How realistic does a story need to be? How grounded? As usual, the answer is that it depends on what the writer and readers are looking for. I enjoy various sub-genres of science fiction with all different levels of realism. I’ll separate sci-fi from fantasy in this blog post, since most fantasy includes explicitly supernatural elements, which are not necessarily present in science fiction. I’ll note that I enjoy all these subgenres, depending on my mood, and none of this is meant as a criticism in any way of any type of fiction.
Superhero stories are often separated from science-fiction, but I’d include them in the broad sense of the genre. Superhero stories tend to be among the least realistic subgenres of sci-fi. Not only are explanations for the superhuman powers of heroes often unscientific, poorly explained, or inconsistent, but the laws of physics seem to work differently for superheroes. For example – one of my favorite TV shows is Jessica Jones on Netflix (and I do absolutely adore the show!). Jessica frequently uses her super-strength to break padlocks on doors, usually by grasping them and pulling them down until they break off. But Jessica is a slender woman who appears to weigh about 120 lbs… a 120 lb person could easily hang by one hand from a padlock on a chain without coming close to breaking it. With real-world physics, a hero would have to brace firmly against something above them to keep from propelling their bodies upwards when pulling down with super strength! As a viewer I have no problem with little “errors” like this – superhero fiction demands extensive suspension of disbelief, and I’ll gladly excuse this kind of thing to see the entertaining visual of a slightly built woman tearing locks off chains with her bare hands.

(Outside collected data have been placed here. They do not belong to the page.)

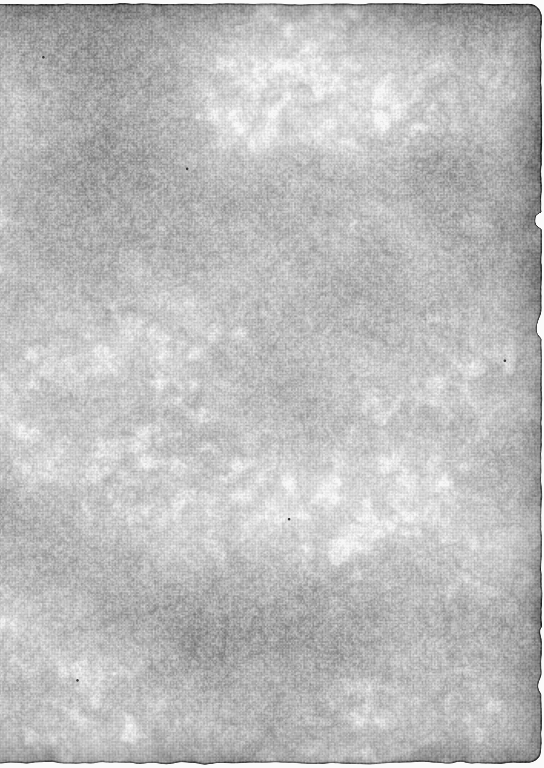
Give the GLSL for this texture, as a Shadertoy shader.

```glsl
// An aged grey sheet of paper with worn top, right and bottom edges.
// Broad noise clouds, lacy ridged veins, pale flecks, a fine diagonal weave
// and grain are summed into one tone; a box distance shapes the sheet.

const float PAPER_TONE = 0.752;
const float BACKING_TONE = 0.98;
const float CLOUD_CONTRAST = 0.43;
const float VEIN_CONTRAST = 0.085;
const float FLECK_CONTRAST = 0.12;
const float GRAIN_CONTRAST = 0.21;
const float WEAVE_CONTRAST = 0.032;
const float WEAVE_PERIOD = 0.0056;
const float EDGE_SHADE = 0.27;
const float EDGE_REACH = 0.030;
const float MARGIN = 0.005;
const float CORNER_RADIUS = 0.018;
const float TAU = 6.28318;

float hash(vec2 cell) {
    vec3 q = fract(vec3(cell.xyx) * 0.1031);
    q += dot(q, q.yzx + 33.33);
    return fract((q.x + q.y) * q.z);
}

float noise(vec2 p) {
    vec2 cell = floor(p), f = fract(p);
    f = f * f * (3.0 - 2.0 * f);
    return mix(mix(hash(cell), hash(cell + vec2(1, 0)), f.x),
               mix(hash(cell + vec2(0, 1)), hash(cell + vec2(1, 1)), f.x), f.y);
}

float fbm(vec2 p) {
    float sum = 0.0, weight = 0.533;
    for (int i = 0; i < 4; i++) {
        sum += weight * noise(p);
        p = mat2(1.6, 1.2, -1.2, 1.6) * p + 17.3;
        weight *= 0.5;
    }
    return sum;
}

// Thin dark creases where noise crosses its middle value
float veins(vec2 p) {
    float sum = 0.0, weight = 0.5;
    p += 0.012 * vec2(noise(p * 40.0), noise(p * 40.0 + 9.0));
    for (int i = 0; i < 3; i++) {
        float ridge = 1.0 - abs(2.0 * noise(p * 42.0 + 31.0) - 1.0);
        sum += weight * (pow(ridge, 4.0) - 0.3);
        p = mat2(1.5, 1.1, -1.1, 1.5) * p + 3.7;
        weight *= 0.85;
    }
    return sum;
}

// Sparse dark dots, at most one in each cell
float specks(vec2 p, float pixel) {
    vec2 grid = p * 7.0, cell = floor(grid);
    vec2 centre = 0.2 + 0.6 * vec2(hash(cell + 5.0), hash(cell + 71.0));
    float dist = length(fract(grid) - centre) / 7.0;
    float present = step(0.88, hash(cell + 43.0));
    return present * (1.0 - smoothstep(0.0008, 0.0012 + pixel, dist));
}

// Depth inside the sheet; the left side runs off the canvas
float sheetDepth(vec2 p, float width) {
    float wear = 0.003 * (fbm(p * 45.0) - 0.5);
    float bite = 0.011 * smoothstep(0.80, 0.96, noise(vec2(p.y * 28.0, 4.0)));
    bite *= smoothstep(0.03, 0.0, width - p.x);
    vec2 low = vec2(-0.3, MARGIN + 0.003 * noise(vec2(p.x * 60.0, 8.0)));
    vec2 high = vec2(width - 0.003, 1.0 - MARGIN);
    vec2 q = abs(p - 0.5 * (low + high)) - 0.5 * (high - low) + CORNER_RADIUS;
    float box = length(max(q, 0.0)) + min(max(q.x, q.y), 0.0) - CORNER_RADIUS;
    return -box + wear - bite;
}

void mainImage(out vec4 fragColor, in vec2 fragCoord) {
    float pixel = 1.0 / iResolution.y;
    vec2 p = fragCoord * pixel;
    float depth = sheetDepth(p, iResolution.x * pixel);

    // Broad clouds, slightly wider than tall
    float cloud = fbm(p * vec2(4.2, 5.6) + vec2(12.4, 3.1)) - 0.5;
    float tone = PAPER_TONE + CLOUD_CONTRAST * cloud;

    // Lacy mottling and clustered pale flecks
    tone -= VEIN_CONTRAST * veins(p);
    float cluster = smoothstep(-0.12, 0.2, cloud + 0.5 * (noise(p * 17.0) - 0.5));
    float fleck = smoothstep(0.55, 0.95, fbm(p * 48.0 + 6.0) + 0.12);
    tone += FLECK_CONTRAST * cluster * (fleck - 0.15);

    // Printed weave and paper grain, rougher in the dark parts
    vec2 diagonal = vec2(p.x + p.y, p.x - p.y) * TAU / (WEAVE_PERIOD * 1.414);
    tone += WEAVE_CONTRAST * sin(diagonal.x) * sin(diagonal.y);
    float grain = 0.65 * noise(p * 500.0) + 0.35 * noise(p * 260.0 + 50.0) - 0.5;
    tone += GRAIN_CONTRAST * grain * (1.0 - 1.2 * cloud);

    // Patchy soot along the borders, dark rim and specks
    float patchy = 0.35 + 1.1 * fbm(p * 8.0 + 40.0);
    tone -= EDGE_SHADE * patchy * exp(-max(depth, 0.0) / EDGE_REACH);
    float rim = 1.0 - smoothstep(0.0008, 0.0012 + 1.5 * pixel, depth);
    tone -= 0.28 * rim;
    tone = mix(tone, 0.2, specks(p, pixel));

    float inside = smoothstep(-0.5 * pixel, 0.5 * pixel, depth);
    tone = mix(BACKING_TONE, clamp(tone, 0.08, 0.97), inside);
    fragColor = vec4(vec3(tone), 1.0);
}
```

The next subgenre I’ll mention is space opera. Star Wars is perhaps the most well-known space opera franchise in the world. Star Wars obviously has fantastical/supernatural elements such as “the Force” – this element has much in common with fantasy fiction like Lord of the Rings, and many other space opera novels and movies have similar elements. But space opera generally tries to be consistent with their technology-based sci-fi elements, such as faster-than-light travel and energy based weaponry. As a rule, technology in space opera purports to be based on futuristic engineering and science, and authors usually make some effort to align it with real-world physics. For example: real world physics disallows faster-than-light travel. In the Star Wars universe, this is also true – but (according to background source material, at least) the Hyperdrive technology allows vessels to temporary shift into some sort of alternate but parallel (and otherwise identical) universe in which faster-than-light travel is allowed, and then shift back at the end of the journey. It makes little sense in real-world physics, but space opera usually tries to be self-consistent within the world the story inhabits.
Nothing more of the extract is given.